++++ Entries provided

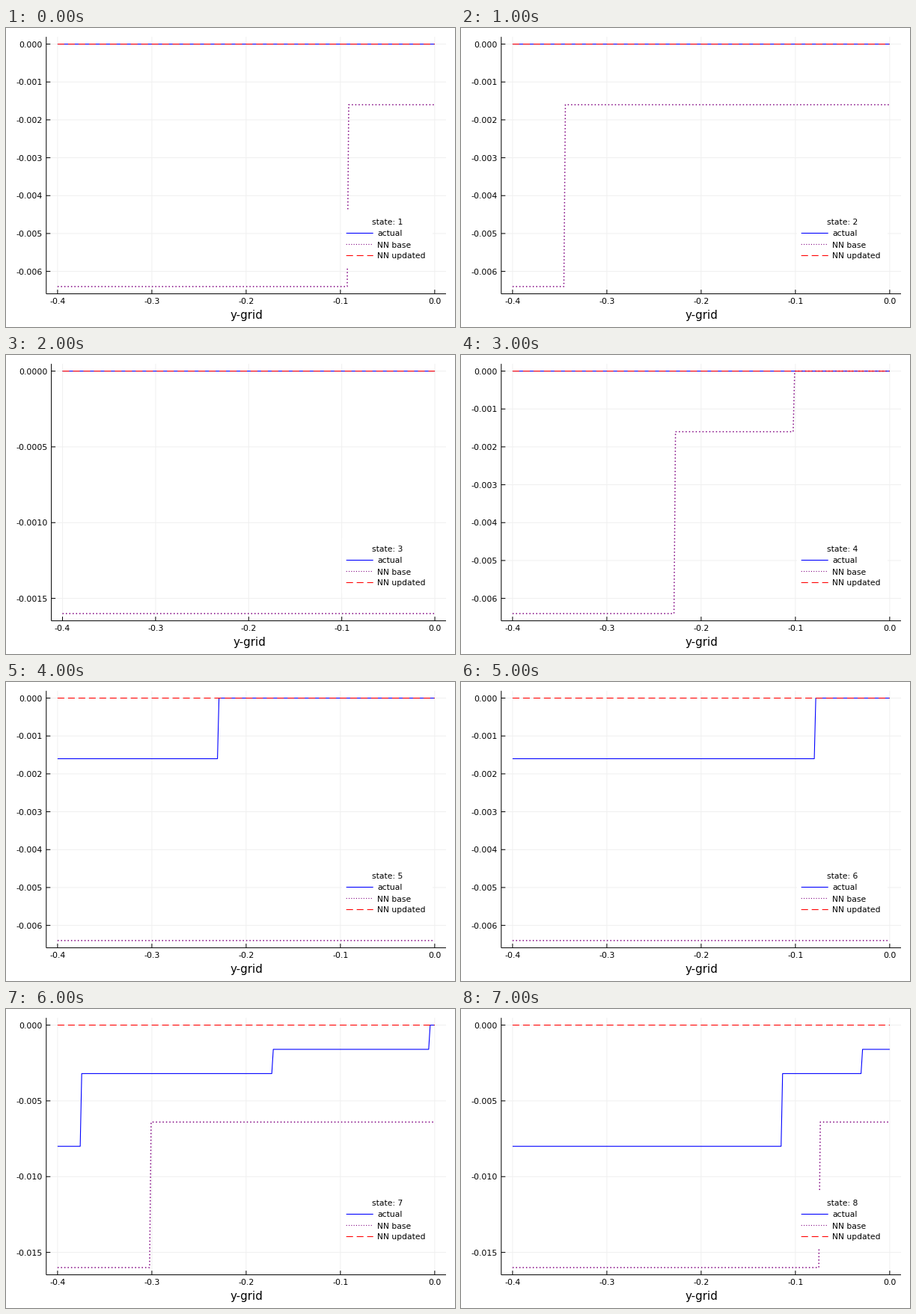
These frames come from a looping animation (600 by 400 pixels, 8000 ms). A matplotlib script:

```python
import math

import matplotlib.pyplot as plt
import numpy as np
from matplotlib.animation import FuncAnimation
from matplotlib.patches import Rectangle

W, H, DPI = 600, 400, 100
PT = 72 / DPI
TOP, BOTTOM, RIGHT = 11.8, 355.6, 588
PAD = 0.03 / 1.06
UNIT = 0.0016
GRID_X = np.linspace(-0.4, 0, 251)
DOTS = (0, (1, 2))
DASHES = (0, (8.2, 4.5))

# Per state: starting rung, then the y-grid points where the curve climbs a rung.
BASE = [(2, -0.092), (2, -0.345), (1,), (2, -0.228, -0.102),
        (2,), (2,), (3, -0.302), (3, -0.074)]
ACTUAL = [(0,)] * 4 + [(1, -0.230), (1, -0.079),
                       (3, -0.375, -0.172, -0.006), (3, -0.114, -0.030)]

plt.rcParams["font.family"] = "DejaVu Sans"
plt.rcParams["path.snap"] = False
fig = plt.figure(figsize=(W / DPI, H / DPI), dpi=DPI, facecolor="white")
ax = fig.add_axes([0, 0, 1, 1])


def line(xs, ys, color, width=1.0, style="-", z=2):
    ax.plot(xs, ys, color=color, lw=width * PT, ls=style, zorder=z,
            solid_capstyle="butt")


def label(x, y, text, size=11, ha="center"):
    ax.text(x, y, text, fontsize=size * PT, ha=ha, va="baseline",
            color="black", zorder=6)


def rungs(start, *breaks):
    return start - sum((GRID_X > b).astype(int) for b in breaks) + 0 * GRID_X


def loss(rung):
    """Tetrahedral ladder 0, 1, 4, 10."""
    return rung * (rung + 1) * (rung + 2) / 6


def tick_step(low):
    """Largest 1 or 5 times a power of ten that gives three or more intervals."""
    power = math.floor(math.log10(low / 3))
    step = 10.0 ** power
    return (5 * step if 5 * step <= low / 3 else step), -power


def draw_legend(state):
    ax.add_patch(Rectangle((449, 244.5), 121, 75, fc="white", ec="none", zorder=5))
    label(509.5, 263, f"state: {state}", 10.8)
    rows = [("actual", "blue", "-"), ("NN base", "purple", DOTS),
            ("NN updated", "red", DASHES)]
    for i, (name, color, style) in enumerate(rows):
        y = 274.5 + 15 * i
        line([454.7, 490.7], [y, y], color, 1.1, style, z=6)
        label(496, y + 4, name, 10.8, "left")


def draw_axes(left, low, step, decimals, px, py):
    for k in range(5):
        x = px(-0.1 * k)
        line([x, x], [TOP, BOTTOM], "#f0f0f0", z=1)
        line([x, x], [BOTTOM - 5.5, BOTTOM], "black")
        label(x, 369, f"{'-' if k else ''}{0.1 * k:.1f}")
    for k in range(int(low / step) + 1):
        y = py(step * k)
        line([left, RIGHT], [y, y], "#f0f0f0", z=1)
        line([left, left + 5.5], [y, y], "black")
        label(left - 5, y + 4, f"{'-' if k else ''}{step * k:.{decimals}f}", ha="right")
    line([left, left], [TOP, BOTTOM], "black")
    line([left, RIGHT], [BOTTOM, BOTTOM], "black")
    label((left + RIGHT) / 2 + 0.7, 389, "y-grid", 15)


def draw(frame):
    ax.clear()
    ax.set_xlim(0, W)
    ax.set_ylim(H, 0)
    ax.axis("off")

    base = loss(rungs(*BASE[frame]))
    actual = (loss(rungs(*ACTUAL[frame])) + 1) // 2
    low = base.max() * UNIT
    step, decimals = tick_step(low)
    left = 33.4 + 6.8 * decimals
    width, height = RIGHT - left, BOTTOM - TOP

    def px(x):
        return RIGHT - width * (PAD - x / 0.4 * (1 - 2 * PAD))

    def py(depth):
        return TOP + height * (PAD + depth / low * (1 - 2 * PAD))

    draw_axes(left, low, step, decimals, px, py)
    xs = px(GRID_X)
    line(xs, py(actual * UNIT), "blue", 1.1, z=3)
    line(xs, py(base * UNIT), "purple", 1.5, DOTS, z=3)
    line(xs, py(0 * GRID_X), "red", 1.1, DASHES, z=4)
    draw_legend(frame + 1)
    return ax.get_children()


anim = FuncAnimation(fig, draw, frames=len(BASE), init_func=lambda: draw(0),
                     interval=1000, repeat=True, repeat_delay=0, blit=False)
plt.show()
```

++++++++
++++ Entries provided

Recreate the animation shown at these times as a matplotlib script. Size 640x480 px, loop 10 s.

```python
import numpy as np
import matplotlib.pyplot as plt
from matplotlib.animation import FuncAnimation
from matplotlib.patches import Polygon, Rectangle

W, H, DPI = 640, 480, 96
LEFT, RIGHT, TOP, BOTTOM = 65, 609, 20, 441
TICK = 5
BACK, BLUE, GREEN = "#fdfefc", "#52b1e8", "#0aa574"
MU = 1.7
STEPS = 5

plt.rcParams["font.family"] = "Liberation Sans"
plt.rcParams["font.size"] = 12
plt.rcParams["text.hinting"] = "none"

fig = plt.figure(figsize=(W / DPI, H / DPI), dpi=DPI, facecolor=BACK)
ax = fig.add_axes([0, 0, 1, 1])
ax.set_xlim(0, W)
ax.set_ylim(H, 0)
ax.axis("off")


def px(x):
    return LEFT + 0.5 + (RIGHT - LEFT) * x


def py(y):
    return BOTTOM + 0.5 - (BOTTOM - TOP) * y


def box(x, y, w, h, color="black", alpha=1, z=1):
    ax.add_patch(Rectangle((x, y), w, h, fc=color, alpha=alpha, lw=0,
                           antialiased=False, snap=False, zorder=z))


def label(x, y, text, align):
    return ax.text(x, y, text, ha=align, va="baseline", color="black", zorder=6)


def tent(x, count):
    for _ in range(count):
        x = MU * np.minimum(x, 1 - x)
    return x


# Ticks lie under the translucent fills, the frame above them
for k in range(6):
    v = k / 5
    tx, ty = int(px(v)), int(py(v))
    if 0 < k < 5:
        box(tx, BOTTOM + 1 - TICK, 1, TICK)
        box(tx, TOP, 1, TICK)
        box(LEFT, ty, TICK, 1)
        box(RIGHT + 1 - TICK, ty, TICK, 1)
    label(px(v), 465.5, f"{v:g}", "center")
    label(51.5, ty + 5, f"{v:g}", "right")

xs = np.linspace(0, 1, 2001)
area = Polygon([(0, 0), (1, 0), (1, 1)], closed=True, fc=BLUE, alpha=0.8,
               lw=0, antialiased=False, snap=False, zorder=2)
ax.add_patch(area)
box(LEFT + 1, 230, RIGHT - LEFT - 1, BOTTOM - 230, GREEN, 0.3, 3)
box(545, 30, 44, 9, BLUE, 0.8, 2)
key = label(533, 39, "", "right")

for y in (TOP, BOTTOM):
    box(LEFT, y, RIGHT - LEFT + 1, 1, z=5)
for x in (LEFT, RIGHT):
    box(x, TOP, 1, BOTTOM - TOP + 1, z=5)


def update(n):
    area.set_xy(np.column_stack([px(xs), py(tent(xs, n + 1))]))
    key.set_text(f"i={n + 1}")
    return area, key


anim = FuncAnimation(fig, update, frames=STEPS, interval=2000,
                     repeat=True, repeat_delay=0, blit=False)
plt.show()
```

++++++++
++++ Entries provided

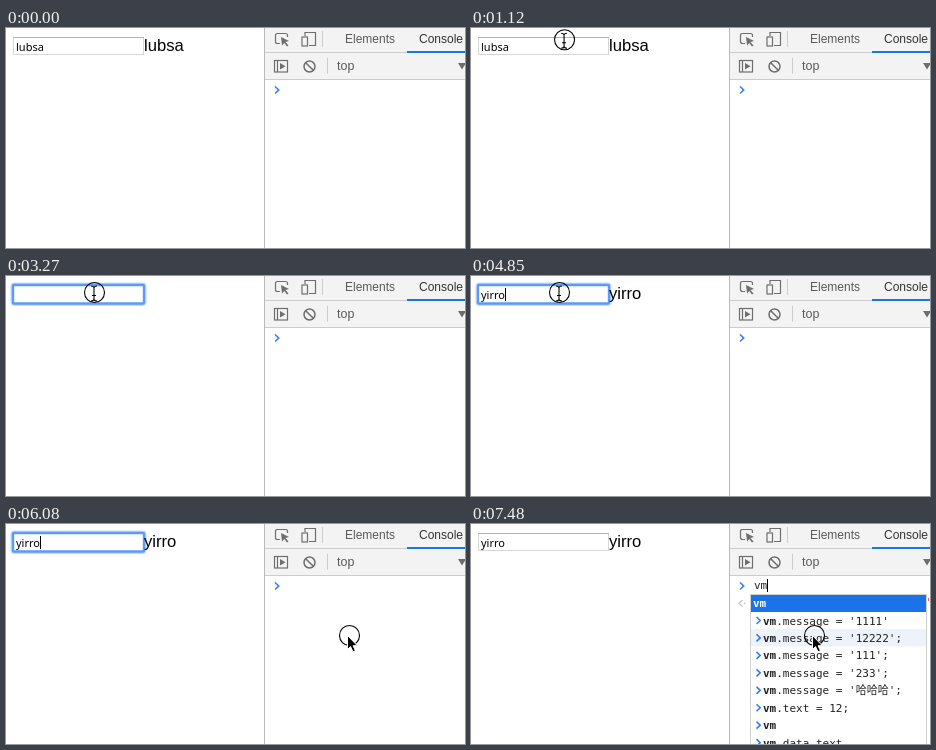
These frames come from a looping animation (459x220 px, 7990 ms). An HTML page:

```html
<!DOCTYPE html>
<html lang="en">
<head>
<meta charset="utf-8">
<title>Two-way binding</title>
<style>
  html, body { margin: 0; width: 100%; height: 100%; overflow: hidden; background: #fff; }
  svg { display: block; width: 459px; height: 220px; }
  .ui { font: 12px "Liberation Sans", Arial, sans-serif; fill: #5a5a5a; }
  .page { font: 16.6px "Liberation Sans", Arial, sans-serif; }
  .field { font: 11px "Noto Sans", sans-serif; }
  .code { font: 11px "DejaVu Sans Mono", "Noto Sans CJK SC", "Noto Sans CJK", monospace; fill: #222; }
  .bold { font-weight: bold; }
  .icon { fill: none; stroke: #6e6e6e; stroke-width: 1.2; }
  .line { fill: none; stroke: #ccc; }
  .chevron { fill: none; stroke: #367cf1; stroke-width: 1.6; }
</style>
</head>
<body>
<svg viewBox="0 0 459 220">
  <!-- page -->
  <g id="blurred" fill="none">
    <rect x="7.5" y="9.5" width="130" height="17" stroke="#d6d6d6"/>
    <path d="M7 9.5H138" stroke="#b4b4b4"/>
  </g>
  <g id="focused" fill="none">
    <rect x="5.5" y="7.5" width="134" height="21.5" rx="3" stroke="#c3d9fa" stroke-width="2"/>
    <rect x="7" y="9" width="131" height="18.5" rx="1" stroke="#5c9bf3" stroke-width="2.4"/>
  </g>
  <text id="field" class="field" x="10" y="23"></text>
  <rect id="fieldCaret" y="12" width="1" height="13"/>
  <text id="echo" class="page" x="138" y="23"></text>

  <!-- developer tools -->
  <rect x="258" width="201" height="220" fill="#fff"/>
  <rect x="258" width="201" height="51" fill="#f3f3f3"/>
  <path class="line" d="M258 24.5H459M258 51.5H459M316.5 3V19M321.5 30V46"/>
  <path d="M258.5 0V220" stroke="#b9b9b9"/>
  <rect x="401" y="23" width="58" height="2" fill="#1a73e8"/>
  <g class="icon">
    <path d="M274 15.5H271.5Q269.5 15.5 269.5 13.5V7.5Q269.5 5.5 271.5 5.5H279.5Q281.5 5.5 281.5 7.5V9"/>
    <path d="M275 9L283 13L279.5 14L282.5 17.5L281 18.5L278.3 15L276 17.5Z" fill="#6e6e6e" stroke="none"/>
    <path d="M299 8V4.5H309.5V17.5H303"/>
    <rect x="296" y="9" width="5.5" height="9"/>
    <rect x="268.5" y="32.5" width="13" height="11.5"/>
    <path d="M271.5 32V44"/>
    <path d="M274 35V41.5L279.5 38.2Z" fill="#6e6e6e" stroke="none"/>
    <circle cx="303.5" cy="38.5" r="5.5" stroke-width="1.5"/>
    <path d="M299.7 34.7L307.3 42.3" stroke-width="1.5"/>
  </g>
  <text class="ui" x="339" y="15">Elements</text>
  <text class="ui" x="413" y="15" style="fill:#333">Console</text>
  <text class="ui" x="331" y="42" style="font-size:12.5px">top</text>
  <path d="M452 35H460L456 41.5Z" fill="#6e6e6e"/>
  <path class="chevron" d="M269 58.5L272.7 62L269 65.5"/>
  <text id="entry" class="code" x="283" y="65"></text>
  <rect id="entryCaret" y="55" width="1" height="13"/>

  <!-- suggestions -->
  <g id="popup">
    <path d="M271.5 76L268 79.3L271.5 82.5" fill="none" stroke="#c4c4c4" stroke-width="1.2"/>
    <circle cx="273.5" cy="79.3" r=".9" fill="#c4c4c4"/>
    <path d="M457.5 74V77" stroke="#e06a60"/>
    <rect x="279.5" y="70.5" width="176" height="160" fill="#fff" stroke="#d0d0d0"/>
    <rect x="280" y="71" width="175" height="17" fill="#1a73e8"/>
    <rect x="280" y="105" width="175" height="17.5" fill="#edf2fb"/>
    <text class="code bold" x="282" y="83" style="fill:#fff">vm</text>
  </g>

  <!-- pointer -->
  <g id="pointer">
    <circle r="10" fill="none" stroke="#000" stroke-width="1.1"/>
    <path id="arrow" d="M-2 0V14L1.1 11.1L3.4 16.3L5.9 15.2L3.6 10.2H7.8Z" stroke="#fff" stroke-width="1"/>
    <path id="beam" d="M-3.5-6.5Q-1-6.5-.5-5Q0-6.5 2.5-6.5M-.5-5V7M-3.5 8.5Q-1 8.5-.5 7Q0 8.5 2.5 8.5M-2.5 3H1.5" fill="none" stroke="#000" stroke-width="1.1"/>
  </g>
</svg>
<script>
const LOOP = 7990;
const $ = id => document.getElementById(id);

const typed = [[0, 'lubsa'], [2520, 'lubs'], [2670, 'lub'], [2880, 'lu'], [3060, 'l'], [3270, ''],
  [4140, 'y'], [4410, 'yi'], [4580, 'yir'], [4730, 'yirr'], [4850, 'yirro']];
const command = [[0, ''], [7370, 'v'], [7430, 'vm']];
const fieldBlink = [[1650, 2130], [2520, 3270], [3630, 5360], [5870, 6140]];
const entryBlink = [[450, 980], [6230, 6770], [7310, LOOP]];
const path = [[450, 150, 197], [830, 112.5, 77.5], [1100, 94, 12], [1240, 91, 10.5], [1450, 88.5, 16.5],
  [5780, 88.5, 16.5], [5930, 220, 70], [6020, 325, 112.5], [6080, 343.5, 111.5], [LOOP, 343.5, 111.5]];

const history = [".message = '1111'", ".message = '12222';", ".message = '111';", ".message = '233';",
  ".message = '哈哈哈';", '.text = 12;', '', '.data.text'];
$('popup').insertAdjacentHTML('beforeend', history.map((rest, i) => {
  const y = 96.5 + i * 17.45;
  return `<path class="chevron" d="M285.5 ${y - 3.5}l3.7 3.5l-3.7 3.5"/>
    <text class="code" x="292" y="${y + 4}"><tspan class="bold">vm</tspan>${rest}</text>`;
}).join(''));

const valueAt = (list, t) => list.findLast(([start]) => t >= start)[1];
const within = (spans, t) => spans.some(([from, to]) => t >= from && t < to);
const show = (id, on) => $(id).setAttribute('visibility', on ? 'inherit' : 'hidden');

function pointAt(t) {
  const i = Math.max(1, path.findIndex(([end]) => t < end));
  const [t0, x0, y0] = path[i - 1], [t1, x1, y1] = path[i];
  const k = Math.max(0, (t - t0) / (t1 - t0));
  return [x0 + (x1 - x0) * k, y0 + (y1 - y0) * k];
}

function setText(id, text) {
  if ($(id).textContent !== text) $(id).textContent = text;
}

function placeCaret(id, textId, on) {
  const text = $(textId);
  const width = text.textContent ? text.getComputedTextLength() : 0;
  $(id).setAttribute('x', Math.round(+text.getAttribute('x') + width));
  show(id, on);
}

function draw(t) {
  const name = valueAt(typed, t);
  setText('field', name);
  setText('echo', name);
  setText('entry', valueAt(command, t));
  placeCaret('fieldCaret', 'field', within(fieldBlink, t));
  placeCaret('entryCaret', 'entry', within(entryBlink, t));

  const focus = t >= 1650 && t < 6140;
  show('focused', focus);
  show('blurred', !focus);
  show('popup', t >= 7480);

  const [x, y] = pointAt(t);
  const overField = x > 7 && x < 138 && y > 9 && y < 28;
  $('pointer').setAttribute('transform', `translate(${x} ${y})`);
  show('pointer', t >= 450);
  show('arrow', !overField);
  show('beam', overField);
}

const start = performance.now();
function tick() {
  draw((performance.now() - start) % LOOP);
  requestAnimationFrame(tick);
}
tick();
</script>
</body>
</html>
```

++++++++

Count every line in the listing that holds the word "label". Report the count and nothing else.

10